▸ **Try it**: The records that follow are to be repeated exactly, with the pictures removed.

▸ **Source data**:
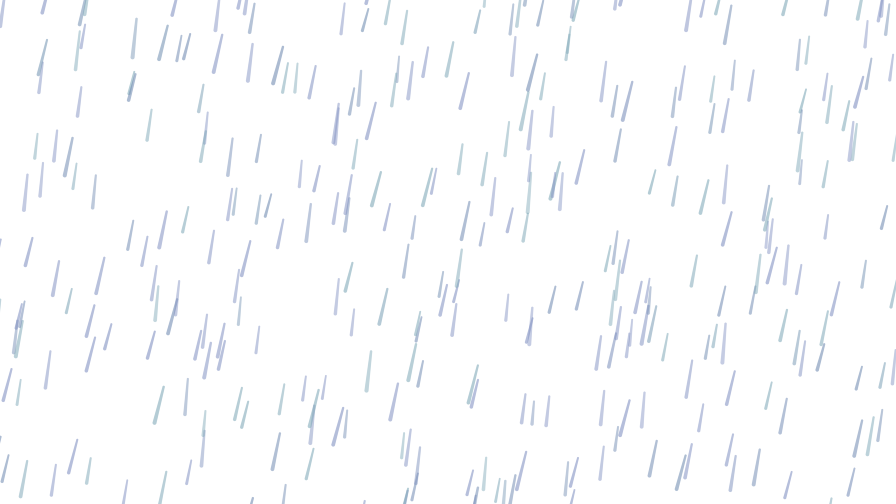
This pattern is drawn by a Shadertoy shader. Its source:

```glsl
// Slanted rain streaks in pale blue, lavender and teal on white.
// Each grid cell scatters a random number of tapered, rounded strokes;
// every pixel blends the translucent strokes of its 3x3 neighbour cells.

const float CELL_SIZE = 0.125;     // in canvas heights
const int   SLOTS = 6;             // most strokes in one cell
const float SLOT_CHANCE = 0.45;    // chance that a slot is filled

const vec3 PAPER    = vec3(1.0);
const vec3 LAVENDER = vec3(0.51, 0.57, 0.76);
const vec3 TEAL     = vec3(0.50, 0.66, 0.72);
const vec3 SLATE    = vec3(0.45, 0.55, 0.70);

// Integer hash: four random values in 0..1 from four integers
vec4 hash4(ivec4 key) {
    uvec4 v = uvec4(key) * 1664525u + 1013904223u;
    v += v.yzxy * v.wxyz;
    v ^= v >> 16u;
    v += v.yzxy * v.wxyz;
    return vec4(v >> 8u) / float(1 << 24);
}

// Distance to a rounded stroke whose radius changes from end a to end b
float taperedStroke(vec2 p, vec2 a, vec2 b, float radiusA, float radiusB) {
    vec2 axis = b - a;
    float t = clamp(dot(p - a, axis) / dot(axis, axis), 0.0, 1.0);
    return length(p - a - axis * t) - mix(radiusA, radiusB, t);
}

// Weighted choice among the three inks, with a little drift in between
vec3 inkColour(float pick) {
    vec3 ink = mix(LAVENDER, SLATE, smoothstep(0.40, 0.55, pick));
    return mix(ink, TEAL, smoothstep(0.66, 0.78, pick));
}

// Blends one stroke of a cell over the colour below it
vec3 drawStroke(vec3 below, vec2 p, ivec2 cell, int slot, float pixel) {
    vec4 place = hash4(ivec4(cell + 64, slot, 1));
    if (place.z > SLOT_CHANCE) return below;
    vec4 look = hash4(ivec4(cell + 64, slot, 2));

    vec2 centre = (vec2(cell) + place.xy) * CELL_SIZE;
    float tilt = mix(0.08, 0.27, place.w);
    float size = look.x;
    vec2 halfAxis = 0.5 * mix(0.044, 0.078, size) * vec2(sin(tilt), cos(tilt));
    float footRadius = mix(0.0028, 0.0041, 0.6 * size + 0.4 * look.y);

    float d = taperedStroke(p, centre - halfAxis, centre + halfAxis,
                            footRadius, 0.6 * footRadius);
    float cover = 1.0 - smoothstep(-0.65 * pixel, 0.65 * pixel, d);
    float opacity = mix(0.46, 0.60, look.w);
    return mix(below, inkColour(look.z), cover * opacity);
}

void mainImage(out vec4 fragColor, in vec2 fragCoord) {
    float pixel = 1.0 / iResolution.y;
    vec2 p = fragCoord * pixel;
    ivec2 home = ivec2(floor(p / CELL_SIZE));

    // Strokes reach no further than the adjacent cells
    vec3 colour = PAPER;
    for (int y = -1; y <= 1; y++)
        for (int x = -1; x <= 1; x++)
            for (int slot = 0; slot < SLOTS; slot++)
                colour = drawStroke(colour, p, home + ivec2(x, y), slot, pixel);

    fragColor = vec4(colour, 1.0);
}
```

▸ **Task response**:
This pattern is drawn by a Shadertoy shader. Its source:

```glsl
// Slanted rain streaks in pale blue, lavender and teal on white.
// Each grid cell scatters a random number of tapered, rounded strokes;
// every pixel blends the translucent strokes of its 3x3 neighbour cells.

const float CELL_SIZE = 0.125;     // in canvas heights
const int   SLOTS = 6;             // most strokes in one cell
const float SLOT_CHANCE = 0.45;    // chance that a slot is filled

const vec3 PAPER    = vec3(1.0);
const vec3 LAVENDER = vec3(0.51, 0.57, 0.76);
const vec3 TEAL     = vec3(0.50, 0.66, 0.72);
const vec3 SLATE    = vec3(0.45, 0.55, 0.70);

// Integer hash: four random values in 0..1 from four integers
vec4 hash4(ivec4 key) {
    uvec4 v = uvec4(key) * 1664525u + 1013904223u;
    v += v.yzxy * v.wxyz;
    v ^= v >> 16u;
    v += v.yzxy * v.wxyz;
    return vec4(v >> 8u) / float(1 << 24);
}

// Distance to a rounded stroke whose radius changes from end a to end b
float taperedStroke(vec2 p, vec2 a, vec2 b, float radiusA, float radiusB) {
    vec2 axis = b - a;
    float t = clamp(dot(p - a, axis) / dot(axis, axis), 0.0, 1.0);
    return length(p - a - axis * t) - mix(radiusA, radiusB, t);
}

// Weighted choice among the three inks, with a little drift in between
vec3 inkColour(float pick) {
    vec3 ink = mix(LAVENDER, SLATE, smoothstep(0.40, 0.55, pick));
    return mix(ink, TEAL, smoothstep(0.66, 0.78, pick));
}

// Blends one stroke of a cell over the colour below it
vec3 drawStroke(vec3 below, vec2 p, ivec2 cell, int slot, float pixel) {
    vec4 place = hash4(ivec4(cell + 64, slot, 1));
    if (place.z > SLOT_CHANCE) return below;
    vec4 look = hash4(ivec4(cell + 64, slot, 2));

    vec2 centre = (vec2(cell) + place.xy) * CELL_SIZE;
    float tilt = mix(0.08, 0.27, place.w);
    float size = look.x;
    vec2 halfAxis = 0.5 * mix(0.044, 0.078, size) * vec2(sin(tilt), cos(tilt));
    float footRadius = mix(0.0028, 0.0041, 0.6 * size + 0.4 * look.y);

    float d = taperedStroke(p, centre - halfAxis, centre + halfAxis,
                            footRadius, 0.6 * footRadius);
    float cover = 1.0 - smoothstep(-0.65 * pixel, 0.65 * pixel, d);
    float opacity = mix(0.46, 0.60, look.w);
    return mix(below, inkColour(look.z), cover * opacity);
}

void mainImage(out vec4 fragColor, in vec2 fragCoord) {
    float pixel = 1.0 / iResolution.y;
    vec2 p = fragCoord * pixel;
    ivec2 home = ivec2(floor(p / CELL_SIZE));

    // Strokes reach no further than the adjacent cells
    vec3 colour = PAPER;
    for (int y = -1; y <= 1; y++)
        for (int x = -1; x <= 1; x++)
            for (int slot = 0; slot < SLOTS; slot++)
                colour = drawStroke(colour, p, home + ivec2(x, y), slot, pixel);

    fragColor = vec4(colour, 1.0);
}
```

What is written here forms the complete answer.